What needs to be done :: Print every line of the data word for word.

Records to process below:

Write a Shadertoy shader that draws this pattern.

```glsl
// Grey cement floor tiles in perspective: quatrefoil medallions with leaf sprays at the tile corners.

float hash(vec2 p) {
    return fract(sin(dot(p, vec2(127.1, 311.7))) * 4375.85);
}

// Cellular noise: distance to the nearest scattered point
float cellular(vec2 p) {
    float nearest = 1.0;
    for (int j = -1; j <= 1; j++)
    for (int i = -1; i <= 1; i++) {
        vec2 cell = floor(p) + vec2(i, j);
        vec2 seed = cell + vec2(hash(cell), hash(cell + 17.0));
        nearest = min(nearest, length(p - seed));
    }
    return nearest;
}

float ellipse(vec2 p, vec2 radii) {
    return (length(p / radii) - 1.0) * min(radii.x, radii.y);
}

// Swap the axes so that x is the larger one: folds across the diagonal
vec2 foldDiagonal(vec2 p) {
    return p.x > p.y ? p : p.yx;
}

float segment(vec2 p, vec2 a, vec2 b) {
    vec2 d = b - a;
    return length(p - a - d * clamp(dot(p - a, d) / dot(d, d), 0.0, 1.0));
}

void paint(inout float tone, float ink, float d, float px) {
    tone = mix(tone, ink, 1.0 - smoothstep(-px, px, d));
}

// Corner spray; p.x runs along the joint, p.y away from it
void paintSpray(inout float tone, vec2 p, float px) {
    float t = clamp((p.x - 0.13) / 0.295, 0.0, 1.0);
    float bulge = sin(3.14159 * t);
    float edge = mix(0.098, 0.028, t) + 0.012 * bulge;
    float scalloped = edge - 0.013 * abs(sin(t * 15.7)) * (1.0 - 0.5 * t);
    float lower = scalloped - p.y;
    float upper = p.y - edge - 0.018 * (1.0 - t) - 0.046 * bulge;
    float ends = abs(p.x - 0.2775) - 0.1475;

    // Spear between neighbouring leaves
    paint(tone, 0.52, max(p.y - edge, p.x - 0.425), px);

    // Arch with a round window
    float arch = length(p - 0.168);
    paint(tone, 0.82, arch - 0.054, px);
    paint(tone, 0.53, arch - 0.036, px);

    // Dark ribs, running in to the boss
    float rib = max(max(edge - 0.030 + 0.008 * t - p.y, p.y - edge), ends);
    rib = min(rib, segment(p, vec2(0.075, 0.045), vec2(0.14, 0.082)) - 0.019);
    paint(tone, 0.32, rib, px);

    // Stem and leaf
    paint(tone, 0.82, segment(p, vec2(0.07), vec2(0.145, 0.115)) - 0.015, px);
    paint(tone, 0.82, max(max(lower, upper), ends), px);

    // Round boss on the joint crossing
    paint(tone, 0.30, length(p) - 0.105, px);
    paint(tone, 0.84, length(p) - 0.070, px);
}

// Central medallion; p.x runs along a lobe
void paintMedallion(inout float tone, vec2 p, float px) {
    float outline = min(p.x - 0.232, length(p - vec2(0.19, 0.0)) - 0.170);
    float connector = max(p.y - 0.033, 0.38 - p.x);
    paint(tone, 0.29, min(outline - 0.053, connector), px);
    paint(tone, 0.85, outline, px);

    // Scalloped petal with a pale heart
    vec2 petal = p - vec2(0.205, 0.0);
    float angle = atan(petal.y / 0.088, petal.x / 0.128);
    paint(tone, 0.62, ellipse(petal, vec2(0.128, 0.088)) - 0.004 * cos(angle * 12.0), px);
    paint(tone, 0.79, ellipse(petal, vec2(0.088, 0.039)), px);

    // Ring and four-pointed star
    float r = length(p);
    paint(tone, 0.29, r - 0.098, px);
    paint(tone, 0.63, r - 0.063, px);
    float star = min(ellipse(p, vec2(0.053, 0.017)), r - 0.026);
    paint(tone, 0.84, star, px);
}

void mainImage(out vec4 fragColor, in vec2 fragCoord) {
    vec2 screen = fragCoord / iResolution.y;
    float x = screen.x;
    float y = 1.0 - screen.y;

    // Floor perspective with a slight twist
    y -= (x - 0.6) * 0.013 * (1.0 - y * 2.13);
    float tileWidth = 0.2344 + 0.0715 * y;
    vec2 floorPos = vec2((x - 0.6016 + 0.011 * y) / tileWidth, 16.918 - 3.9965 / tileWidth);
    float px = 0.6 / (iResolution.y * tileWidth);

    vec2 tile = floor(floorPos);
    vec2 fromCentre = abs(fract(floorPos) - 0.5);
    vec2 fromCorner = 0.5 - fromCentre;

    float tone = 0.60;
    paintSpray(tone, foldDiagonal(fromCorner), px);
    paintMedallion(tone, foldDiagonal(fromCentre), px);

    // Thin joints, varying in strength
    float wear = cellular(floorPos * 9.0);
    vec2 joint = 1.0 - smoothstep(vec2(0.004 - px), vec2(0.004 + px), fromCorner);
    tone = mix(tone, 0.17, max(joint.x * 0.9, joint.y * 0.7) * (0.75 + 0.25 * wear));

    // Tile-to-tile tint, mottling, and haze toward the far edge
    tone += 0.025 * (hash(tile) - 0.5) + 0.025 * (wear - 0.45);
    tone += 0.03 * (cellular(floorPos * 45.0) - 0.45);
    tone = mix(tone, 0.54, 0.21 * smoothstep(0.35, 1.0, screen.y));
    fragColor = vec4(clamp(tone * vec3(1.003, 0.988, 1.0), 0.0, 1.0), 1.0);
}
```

End of Records to process.

Response ::
Write a Shadertoy shader that draws this pattern.

```glsl
// Grey cement floor tiles in perspective: quatrefoil medallions with leaf sprays at the tile corners.

float hash(vec2 p) {
    return fract(sin(dot(p, vec2(127.1, 311.7))) * 4375.85);
}

// Cellular noise: distance to the nearest scattered point
float cellular(vec2 p) {
    float nearest = 1.0;
    for (int j = -1; j <= 1; j++)
    for (int i = -1; i <= 1; i++) {
        vec2 cell = floor(p) + vec2(i, j);
        vec2 seed = cell + vec2(hash(cell), hash(cell + 17.0));
        nearest = min(nearest, length(p - seed));
    }
    return nearest;
}

float ellipse(vec2 p, vec2 radii) {
    return (length(p / radii) - 1.0) * min(radii.x, radii.y);
}

// Swap the axes so that x is the larger one: folds across the diagonal
vec2 foldDiagonal(vec2 p) {
    return p.x > p.y ? p : p.yx;
}

float segment(vec2 p, vec2 a, vec2 b) {
    vec2 d = b - a;
    return length(p - a - d * clamp(dot(p - a, d) / dot(d, d), 0.0, 1.0));
}

void paint(inout float tone, float ink, float d, float px) {
    tone = mix(tone, ink, 1.0 - smoothstep(-px, px, d));
}

// Corner spray; p.x runs along the joint, p.y away from it
void paintSpray(inout float tone, vec2 p, float px) {
    float t = clamp((p.x - 0.13) / 0.295, 0.0, 1.0);
    float bulge = sin(3.14159 * t);
    float edge = mix(0.098, 0.028, t) + 0.012 * bulge;
    float scalloped = edge - 0.013 * abs(sin(t * 15.7)) * (1.0 - 0.5 * t);
    float lower = scalloped - p.y;
    float upper = p.y - edge - 0.018 * (1.0 - t) - 0.046 * bulge;
    float ends = abs(p.x - 0.2775) - 0.1475;

    // Spear between neighbouring leaves
    paint(tone, 0.52, max(p.y - edge, p.x - 0.425), px);

    // Arch with a round window
    float arch = length(p - 0.168);
    paint(tone, 0.82, arch - 0.054, px);
    paint(tone, 0.53, arch - 0.036, px);

    // Dark ribs, running in to the boss
    float rib = max(max(edge - 0.030 + 0.008 * t - p.y, p.y - edge), ends);
    rib = min(rib, segment(p, vec2(0.075, 0.045), vec2(0.14, 0.082)) - 0.019);
    paint(tone, 0.32, rib, px);

    // Stem and leaf
    paint(tone, 0.82, segment(p, vec2(0.07), vec2(0.145, 0.115)) - 0.015, px);
    paint(tone, 0.82, max(max(lower, upper), ends), px);

    // Round boss on the joint crossing
    paint(tone, 0.30, length(p) - 0.105, px);
    paint(tone, 0.84, length(p) - 0.070, px);
}

// Central medallion; p.x runs along a lobe
void paintMedallion(inout float tone, vec2 p, float px) {
    float outline = min(p.x - 0.232, length(p - vec2(0.19, 0.0)) - 0.170);
    float connector = max(p.y - 0.033, 0.38 - p.x);
    paint(tone, 0.29, min(outline - 0.053, connector), px);
    paint(tone, 0.85, outline, px);

    // Scalloped petal with a pale heart
    vec2 petal = p - vec2(0.205, 0.0);
    float angle = atan(petal.y / 0.088, petal.x / 0.128);
    paint(tone, 0.62, ellipse(petal, vec2(0.128, 0.088)) - 0.004 * cos(angle * 12.0), px);
    paint(tone, 0.79, ellipse(petal, vec2(0.088, 0.039)), px);

    // Ring and four-pointed star
    float r = length(p);
    paint(tone, 0.29, r - 0.098, px);
    paint(tone, 0.63, r - 0.063, px);
    float star = min(ellipse(p, vec2(0.053, 0.017)), r - 0.026);
    paint(tone, 0.84, star, px);
}

void mainImage(out vec4 fragColor, in vec2 fragCoord) {
    vec2 screen = fragCoord / iResolution.y;
    float x = screen.x;
    float y = 1.0 - screen.y;

    // Floor perspective with a slight twist
    y -= (x - 0.6) * 0.013 * (1.0 - y * 2.13);
    float tileWidth = 0.2344 + 0.0715 * y;
    vec2 floorPos = vec2((x - 0.6016 + 0.011 * y) / tileWidth, 16.918 - 3.9965 / tileWidth);
    float px = 0.6 / (iResolution.y * tileWidth);

    vec2 tile = floor(floorPos);
    vec2 fromCentre = abs(fract(floorPos) - 0.5);
    vec2 fromCorner = 0.5 - fromCentre;

    float tone = 0.60;
    paintSpray(tone, foldDiagonal(fromCorner), px);
    paintMedallion(tone, foldDiagonal(fromCentre), px);

    // Thin joints, varying in strength
    float wear = cellular(floorPos * 9.0);
    vec2 joint = 1.0 - smoothstep(vec2(0.004 - px), vec2(0.004 + px), fromCorner);
    tone = mix(tone, 0.17, max(joint.x * 0.9, joint.y * 0.7) * (0.75 + 0.25 * wear));

    // Tile-to-tile tint, mottling, and haze toward the far edge
    tone += 0.025 * (hash(tile) - 0.5) + 0.025 * (wear - 0.45);
    tone += 0.03 * (cellular(floorPos * 45.0) - 0.45);
    tone = mix(tone, 0.54, 0.21 * smoothstep(0.35, 1.0, screen.y));
    fragColor = vec4(clamp(tone * vec3(1.003, 0.988, 1.0), 0.0, 1.0), 1.0);
}
```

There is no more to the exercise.